Mobile has a major role to play in healthcare in both emerging and developed markets, but operators have to get more involved and let users know it exists, according to a panel of experts.
Lisa Mitnick, executive director of Accenture’s Mobility Practice, cited a recent Accenture survey of mobile users in developed markets, which found that many see value in using mobile phones for mHealth apps, but few were aware that mHealth devices already existed.
Part of the reason had to do with the lack of large-scale rollouts of mHealth apps and devices – which itself is partly the product of a lack of interoperability or standards and concerns over the nature of the business model. But a key issue is simply getting the word out, Mitnick said during an mHealth panel at Mobile World Congress.
“The market needs education,” she said. “One result we found is that people generally do not correlate mHealth with lower healthcare costs. They don’t get it, so it’s very important to make that clear.”
The panel also offered a stark contract between the needs of people in developed markets – where the main issue is cost rather than availability – and emerging markets where the main problem is access to healthcare of any kind.
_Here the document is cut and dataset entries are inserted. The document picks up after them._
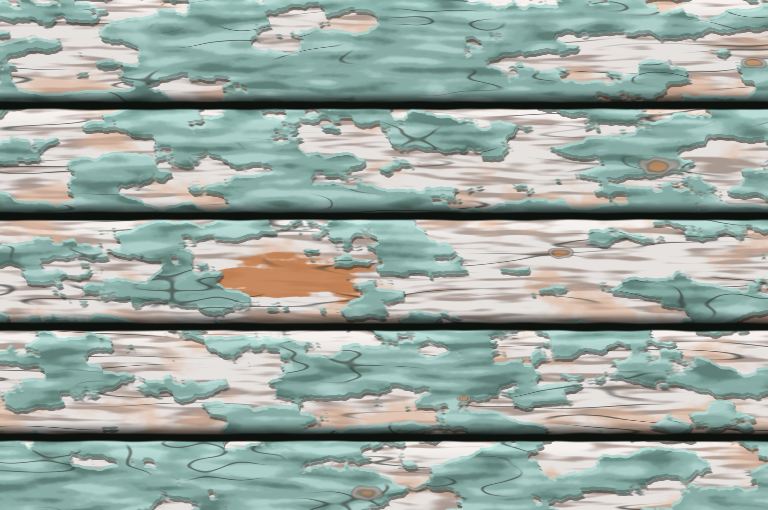
A WebGL 1 fragment shader for this texture:

```glsl
precision highp float;
// Weathered horizontal planks with peeling teal paint, bare grain, knots and dark gaps.
uniform vec2 u_resolution;

const float PITCH = 0.217;         // plank spacing, in canvas heights
const float FIRST_GAP = 0.142;     // height of the lowest gap
const float GAP_HALF = 0.0072;
const float FLAKE_DEPTH = 0.006;   // reach of the shadow below loose paint
const float FLAKE_SOFT = 0.035;
const vec2 FLAKE_SCALE = vec2(4.5, 13.0);
const vec2 STAIN_CENTER = vec2(0.53, 0.443);
const vec2 STAIN_SIZE = vec2(0.17, 0.048);

const vec3 PAINT_LIGHT = vec3(0.68, 0.81, 0.79);
const vec3 PAINT_MID = vec3(0.53, 0.68, 0.65);
const vec3 PAINT_DARK = vec3(0.37, 0.50, 0.47);
const vec3 WOOD_LIGHT = vec3(0.90, 0.885, 0.875);
const vec3 WOOD_GRAIN = vec3(0.66, 0.60, 0.57);
const vec3 WOOD_WARM = vec3(0.87, 0.70, 0.59);
const vec3 RUST = vec3(0.76, 0.48, 0.29);
const vec3 CRACK = vec3(0.20, 0.21, 0.19);
const vec3 GAP = vec3(0.05, 0.07, 0.055);

vec2 hashGradient(vec2 cell) {
  vec3 h = fract(cell.xyx * vec3(0.1031, 0.1030, 0.0973));
  h += dot(h, h.yzx + 33.33);
  float angle = 6.2832 * fract((h.x + h.y) * h.z);
  return vec2(cos(angle), sin(angle));
}

float gradientNoise(vec2 p) {
  vec2 i = floor(p), f = fract(p);
  vec2 u = f * f * f * (f * (f * 6.0 - 15.0) + 10.0);
  float a = dot(hashGradient(i), f);
  float b = dot(hashGradient(i + vec2(1.0, 0.0)), f - vec2(1.0, 0.0));
  float c = dot(hashGradient(i + vec2(0.0, 1.0)), f - vec2(0.0, 1.0));
  float d = dot(hashGradient(i + 1.0), f - 1.0);
  return 1.4 * mix(mix(a, b, u.x), mix(c, d, u.x), u.y);
}

float fbm(vec2 p) {
  float sum = 0.0, amp = 0.5;
  for (int i = 0; i < 5; i++) {
    sum += amp * gradientNoise(p);
    p = p * vec2(2.1, 1.9) + 17.3;
    amp *= 0.53;
  }
  return sum;
}

// Paint coverage: wear differs by plank and drifts along its length.
float paintCover(vec2 p, float row) {
  float v = (p.y - FIRST_GAP) / PITCH + 1.0 - row;
  float bareX = 1.1 + 0.2 * sin(2.09 * row - 0.5);
  float field = 1.5 * fbm(p * FLAKE_SCALE + row * vec2(37.0, 11.0));
  field += 0.03 + 0.13 * cos(1.5708 * row) - 0.16 * cos(5.5 * (p.x - bareX));
  field += 0.35 * (1.0 - smoothstep(0.03, 0.17, v)) * step(2.5, row);
  field -= 0.5 * exp(-dot((p - STAIN_CENTER) / STAIN_SIZE, (p - STAIN_CENTER) / STAIN_SIZE));
  return smoothstep(-FLAKE_SOFT, FLAKE_SOFT, field);
}

// Thin broken lines running with the grain.
float cracks(vec2 p, float width) {
  float line = 1.0 - smoothstep(0.0, width, abs(gradientNoise(p)));
  return line * smoothstep(0.05, 0.35, gradientNoise(p * 0.45 + 8.7));
}

void main() {
  vec2 p = gl_FragCoord.xy / u_resolution.y;
  float pixel = 1.0 / u_resolution.y;
  float t = (p.y - FIRST_GAP) / PITCH;
  float row = floor(t) + 1.0;
  float v = fract(t);
  vec2 q = p + row * vec2(5.3, 3.7);

  // One knot per plank; the grain bends around it.
  vec2 knot = p - vec2(0.72 + 0.19 * row, FIRST_GAP + PITCH * (row - 0.5 + 0.18 * sin(row * 4.1)));
  knot /= vec2(0.040, 0.017) * (0.75 + 0.35 * sin(row * 1.7 - 3.5));
  float knotR = length(knot) + 0.25 * gradientNoise(q * 45.0);
  q.y += 0.008 * gradientNoise(q * vec2(2.5, 9.0)) + 0.008 * knot.y * exp(-0.4 * dot(knot, knot));

  // Bare wood: layered grain, warm patches and splits.
  float grain = 0.6 * gradientNoise(q * vec2(5.0, 62.0)) + 0.5 * gradientNoise(q * vec2(14.0, 125.0));
  float blotch = fbm(q * vec2(5.0, 12.0) + 40.0);
  vec3 wood = mix(WOOD_LIGHT, WOOD_GRAIN, smoothstep(-0.08, 0.42, grain + 0.35 * blotch));
  float warm = smoothstep(0.08, 0.4, blotch + 0.25 * (1.0 - smoothstep(0.05, 0.35, v)));
  wood = mix(wood, WOOD_WARM, 0.6 * warm);
  float stain = length((p - STAIN_CENTER) / STAIN_SIZE) - 1.4 * blotch - 0.6 * grain;
  wood = mix(wood, RUST, 0.85 * (1.0 - smoothstep(0.6, 0.85, stain)));
  wood = mix(wood, CRACK, 0.65 * cracks(q * vec2(4.0, 42.0), 0.09));

  // Paint: streaked film with a few splits.
  float streak = gradientNoise(q * vec2(9.0, 55.0)) + 1.2 * fbm(q * vec2(6.0, 16.0) + 90.0);
  vec3 paint = mix(PAINT_DARK, PAINT_MID, smoothstep(-0.75, -0.1, streak));
  paint = mix(paint, PAINT_LIGHT, smoothstep(0.0, 0.6, streak + 0.3 * (v - 0.5)));
  paint = mix(paint, CRACK, 0.6 * cracks(q * vec2(8.0, 32.0) + 23.0, 0.07));

  // Loose flakes catch light on top and cast shade beneath.
  float cover = paintCover(p, row);
  float coverAbove = paintCover(p + vec2(-0.3, 1.0) * FLAKE_DEPTH, row);
  float coverBelow = paintCover(p - vec2(-0.3, 1.0) * FLAKE_DEPTH, row);
  wood = mix(wood, CRACK, 0.6 * coverAbove * (1.0 - cover));
  paint = mix(paint, PAINT_LIGHT * 1.1, 0.65 * (1.0 - coverAbove));
  paint = mix(paint, PAINT_DARK * 0.7, 0.45 * (1.0 - coverBelow));
  vec3 color = mix(wood, paint, cover);

  // Knot rings and rusty core.
  float ring = 0.5 + 0.5 * cos(knotR * 13.0);
  vec3 knotColor = mix(RUST, mix(WOOD_GRAIN, CRACK, 0.55 * ring), smoothstep(0.2, 0.7, knotR));
  color = mix(color, knotColor, 0.75 * (1.0 - smoothstep(0.8, 1.05, knotR)));

  // Rounded plank edges and the black gaps between them.
  color *= mix(0.32, 1.0, smoothstep(0.02, 0.15, v));
  color *= 1.0 + 0.07 * smoothstep(0.75, 0.93, v);
  float gapDistance = min(v, 1.0 - v) * PITCH + 0.0018 * gradientNoise(vec2(p.x * 14.0, row * 9.1 + 0.4));
  color = mix(GAP, color, smoothstep(GAP_HALF - pixel, GAP_HALF + pixel + 0.001, gapDistance));
  gl_FragColor = vec4(clamp(color, 0.0, 1.0), 1.0);
}
```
GrameenPhone CEO Kazi Islam offered some stark statistics from Bangladesh: 380 out of 1,000 women die of birth complications every year. Most give birth at home and only 12% get help from doctors. And the infant mortality rate is 5.28%. These figures are typical of many emerging markets, he added.